Patients with painful periods should start by taking non-steroidal anti-inflammatory drugs (NSAIDS) such as ibuprofen, naproxen or celecoxib. We recommend starting two to three days before your period begins and continuing through the entire cycle. If your pain does not improve, your doctor may recommend a hormonal medication to help relieve your symptoms. Hormonal options include the combined (estrogen and progesterone) birth control pill, progesterone only pill, depo provera shot, the progesterone intrauterine devices (IUDs), and gonadotropin-releasing hormone (GnRH) agonists and antagonists. Partner with your provider to review the risks and benefits of each method and to understand which options are best for you.
Who should consider surgery for endometriosis?
If your symptoms do not improve with medications, surgery may be the next treatment option for you. The goal of surgery is to both diagnose and treat endometriosis. During surgery endometriosis implants are removed and/or destroyed. Depending on your life stage, your surgeon may recommend fertility sparing surgery or removal of your uterus (hysterectomy) with or without removal of the ovaries. Research shows long-term symptom relief following surgery for endometriosis. However, endometriosis can recur after surgery, and recurrence is more common with fertility sparing procedures. Typically, this surgery is performed through a minimally invasive approach (either laparoscopic or robotic) and does not require an overnight hospital stay. Surgery for endometriosis can be very difficult due to the scarring endometriosis causes. Consult with your provider to ensure your surgeon is experienced with endometriosis surgery.

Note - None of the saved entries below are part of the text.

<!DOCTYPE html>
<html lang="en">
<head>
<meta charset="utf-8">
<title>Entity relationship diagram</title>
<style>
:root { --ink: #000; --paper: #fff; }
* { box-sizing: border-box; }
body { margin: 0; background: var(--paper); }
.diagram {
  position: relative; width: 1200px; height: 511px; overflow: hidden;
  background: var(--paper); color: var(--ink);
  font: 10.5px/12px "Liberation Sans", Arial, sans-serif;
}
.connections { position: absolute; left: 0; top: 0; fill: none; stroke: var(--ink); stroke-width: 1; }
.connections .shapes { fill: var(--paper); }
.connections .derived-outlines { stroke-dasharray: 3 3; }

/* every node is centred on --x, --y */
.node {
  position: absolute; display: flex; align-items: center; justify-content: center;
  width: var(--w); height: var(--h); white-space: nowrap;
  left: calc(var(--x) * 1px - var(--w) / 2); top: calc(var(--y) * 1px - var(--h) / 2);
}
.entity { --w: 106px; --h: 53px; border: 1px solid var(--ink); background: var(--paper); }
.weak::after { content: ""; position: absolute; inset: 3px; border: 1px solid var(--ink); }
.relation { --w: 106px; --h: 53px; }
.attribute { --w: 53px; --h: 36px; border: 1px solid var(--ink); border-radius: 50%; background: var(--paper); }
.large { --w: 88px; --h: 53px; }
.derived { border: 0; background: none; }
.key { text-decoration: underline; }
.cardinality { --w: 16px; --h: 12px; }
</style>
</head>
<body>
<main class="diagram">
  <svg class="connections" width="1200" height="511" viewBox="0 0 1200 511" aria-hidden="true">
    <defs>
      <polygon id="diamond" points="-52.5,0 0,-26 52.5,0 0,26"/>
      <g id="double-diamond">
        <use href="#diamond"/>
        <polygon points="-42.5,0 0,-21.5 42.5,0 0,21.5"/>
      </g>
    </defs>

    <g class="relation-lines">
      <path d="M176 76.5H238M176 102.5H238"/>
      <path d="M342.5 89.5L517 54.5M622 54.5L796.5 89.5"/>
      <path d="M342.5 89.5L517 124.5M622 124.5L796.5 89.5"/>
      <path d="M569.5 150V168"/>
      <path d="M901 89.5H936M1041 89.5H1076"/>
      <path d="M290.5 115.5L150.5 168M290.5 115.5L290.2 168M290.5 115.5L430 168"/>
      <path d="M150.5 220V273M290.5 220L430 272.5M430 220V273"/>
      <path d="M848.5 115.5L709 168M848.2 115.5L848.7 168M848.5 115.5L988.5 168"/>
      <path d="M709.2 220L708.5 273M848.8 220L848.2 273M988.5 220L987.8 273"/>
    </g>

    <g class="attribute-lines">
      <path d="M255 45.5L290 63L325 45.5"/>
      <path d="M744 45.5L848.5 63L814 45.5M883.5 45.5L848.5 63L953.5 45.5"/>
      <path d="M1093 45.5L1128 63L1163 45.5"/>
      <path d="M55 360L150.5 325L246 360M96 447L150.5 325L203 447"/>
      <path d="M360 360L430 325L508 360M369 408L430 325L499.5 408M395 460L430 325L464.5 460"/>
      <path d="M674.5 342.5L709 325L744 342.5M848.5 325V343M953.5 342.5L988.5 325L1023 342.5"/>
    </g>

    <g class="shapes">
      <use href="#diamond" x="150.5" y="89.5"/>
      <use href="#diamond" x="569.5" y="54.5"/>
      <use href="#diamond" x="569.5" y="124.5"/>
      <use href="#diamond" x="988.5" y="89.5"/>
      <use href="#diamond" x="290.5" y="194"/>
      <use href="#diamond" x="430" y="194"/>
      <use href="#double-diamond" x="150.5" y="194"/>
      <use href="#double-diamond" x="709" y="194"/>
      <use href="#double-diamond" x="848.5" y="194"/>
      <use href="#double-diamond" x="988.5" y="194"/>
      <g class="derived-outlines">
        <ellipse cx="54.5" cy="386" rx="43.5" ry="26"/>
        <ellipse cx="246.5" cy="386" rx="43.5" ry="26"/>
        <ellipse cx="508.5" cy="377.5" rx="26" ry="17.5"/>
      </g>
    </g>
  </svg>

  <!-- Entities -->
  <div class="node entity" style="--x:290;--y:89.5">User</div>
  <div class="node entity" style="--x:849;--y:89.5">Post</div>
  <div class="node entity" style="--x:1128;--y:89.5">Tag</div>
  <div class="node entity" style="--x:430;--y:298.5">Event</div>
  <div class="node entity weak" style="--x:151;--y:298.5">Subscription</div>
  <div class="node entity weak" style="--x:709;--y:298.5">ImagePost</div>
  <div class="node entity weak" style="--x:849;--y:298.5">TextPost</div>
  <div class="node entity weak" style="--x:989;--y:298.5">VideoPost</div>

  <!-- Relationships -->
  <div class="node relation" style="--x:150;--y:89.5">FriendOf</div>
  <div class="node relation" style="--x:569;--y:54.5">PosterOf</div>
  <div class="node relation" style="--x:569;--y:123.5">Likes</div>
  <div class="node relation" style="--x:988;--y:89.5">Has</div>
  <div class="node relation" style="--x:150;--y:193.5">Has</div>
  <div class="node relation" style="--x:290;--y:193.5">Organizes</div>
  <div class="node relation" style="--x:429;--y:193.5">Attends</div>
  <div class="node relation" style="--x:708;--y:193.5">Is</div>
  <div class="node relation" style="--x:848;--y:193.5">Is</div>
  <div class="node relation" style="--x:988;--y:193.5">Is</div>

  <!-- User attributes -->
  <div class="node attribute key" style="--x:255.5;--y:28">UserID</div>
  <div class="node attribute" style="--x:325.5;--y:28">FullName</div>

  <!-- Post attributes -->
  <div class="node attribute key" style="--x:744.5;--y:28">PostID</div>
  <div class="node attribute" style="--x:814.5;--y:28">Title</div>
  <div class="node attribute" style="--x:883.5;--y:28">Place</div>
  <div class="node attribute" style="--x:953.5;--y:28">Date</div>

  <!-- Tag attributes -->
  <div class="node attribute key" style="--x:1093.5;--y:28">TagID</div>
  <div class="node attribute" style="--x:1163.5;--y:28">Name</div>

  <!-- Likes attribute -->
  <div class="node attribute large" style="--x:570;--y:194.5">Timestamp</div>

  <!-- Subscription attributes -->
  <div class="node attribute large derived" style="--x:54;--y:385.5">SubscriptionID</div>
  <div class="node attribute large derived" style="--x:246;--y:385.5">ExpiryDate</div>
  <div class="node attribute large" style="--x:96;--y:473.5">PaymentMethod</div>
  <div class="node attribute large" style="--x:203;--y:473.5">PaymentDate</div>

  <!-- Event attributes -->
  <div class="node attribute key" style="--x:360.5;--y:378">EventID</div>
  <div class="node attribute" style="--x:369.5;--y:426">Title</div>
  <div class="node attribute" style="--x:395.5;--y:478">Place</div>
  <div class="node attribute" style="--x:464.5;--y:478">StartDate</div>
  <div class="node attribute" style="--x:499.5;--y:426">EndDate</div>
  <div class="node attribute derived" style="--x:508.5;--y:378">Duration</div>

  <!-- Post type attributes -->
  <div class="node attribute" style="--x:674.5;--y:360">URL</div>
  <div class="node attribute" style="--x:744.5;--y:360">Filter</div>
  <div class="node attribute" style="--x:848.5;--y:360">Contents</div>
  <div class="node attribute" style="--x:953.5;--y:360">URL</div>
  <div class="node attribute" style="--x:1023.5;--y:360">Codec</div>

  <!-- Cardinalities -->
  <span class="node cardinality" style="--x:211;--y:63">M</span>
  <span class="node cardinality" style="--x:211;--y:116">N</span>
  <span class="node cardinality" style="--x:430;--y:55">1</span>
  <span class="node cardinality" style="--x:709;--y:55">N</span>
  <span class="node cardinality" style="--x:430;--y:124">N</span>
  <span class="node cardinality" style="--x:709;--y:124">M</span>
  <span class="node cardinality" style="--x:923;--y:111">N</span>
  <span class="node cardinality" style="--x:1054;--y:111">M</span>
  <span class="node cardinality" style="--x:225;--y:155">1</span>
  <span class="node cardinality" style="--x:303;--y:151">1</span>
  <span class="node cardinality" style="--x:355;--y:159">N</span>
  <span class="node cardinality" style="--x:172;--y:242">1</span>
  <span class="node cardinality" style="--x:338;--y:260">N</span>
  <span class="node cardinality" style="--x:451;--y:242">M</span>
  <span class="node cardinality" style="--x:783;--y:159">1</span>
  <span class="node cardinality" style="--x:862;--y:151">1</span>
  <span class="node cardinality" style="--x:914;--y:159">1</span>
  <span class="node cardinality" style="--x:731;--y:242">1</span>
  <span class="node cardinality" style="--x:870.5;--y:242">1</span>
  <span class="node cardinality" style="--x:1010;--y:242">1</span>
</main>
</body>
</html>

The goal of an expert endometriosis surgeon is to educate our patients using evidence-based research and patient reported outcomes in order to give our patients the best quality of care. We want to be your partner in making surgical decisions to improve your quality of life. Our experts will help guide you through the operative experience, from the initial consultation to recovery. Using an interdisciplinary team, we treat the most refractory and complex cases. Our priority is respecting women’s fertility choices in regard to ovarian and uterine conservation.
Why should patients care about endometriosis?
Many patients suffer from painful periods without knowing why. Patients whose quality of life is impacted by their pelvic pain, painful periods, painful sex or infertility should seek consultation with their doctor about treatment options. You should not be missing work, school, social events or limiting your daily activity due to painful periods. Partner with your health care provider to determine if you suffer from endometriosis.
Written by Christine Foley, MD Obstetrics and Gynecology Specialist and Minimally Invasive Gynecologic Surgery (MIGS surgeon), Women & Infants Hospital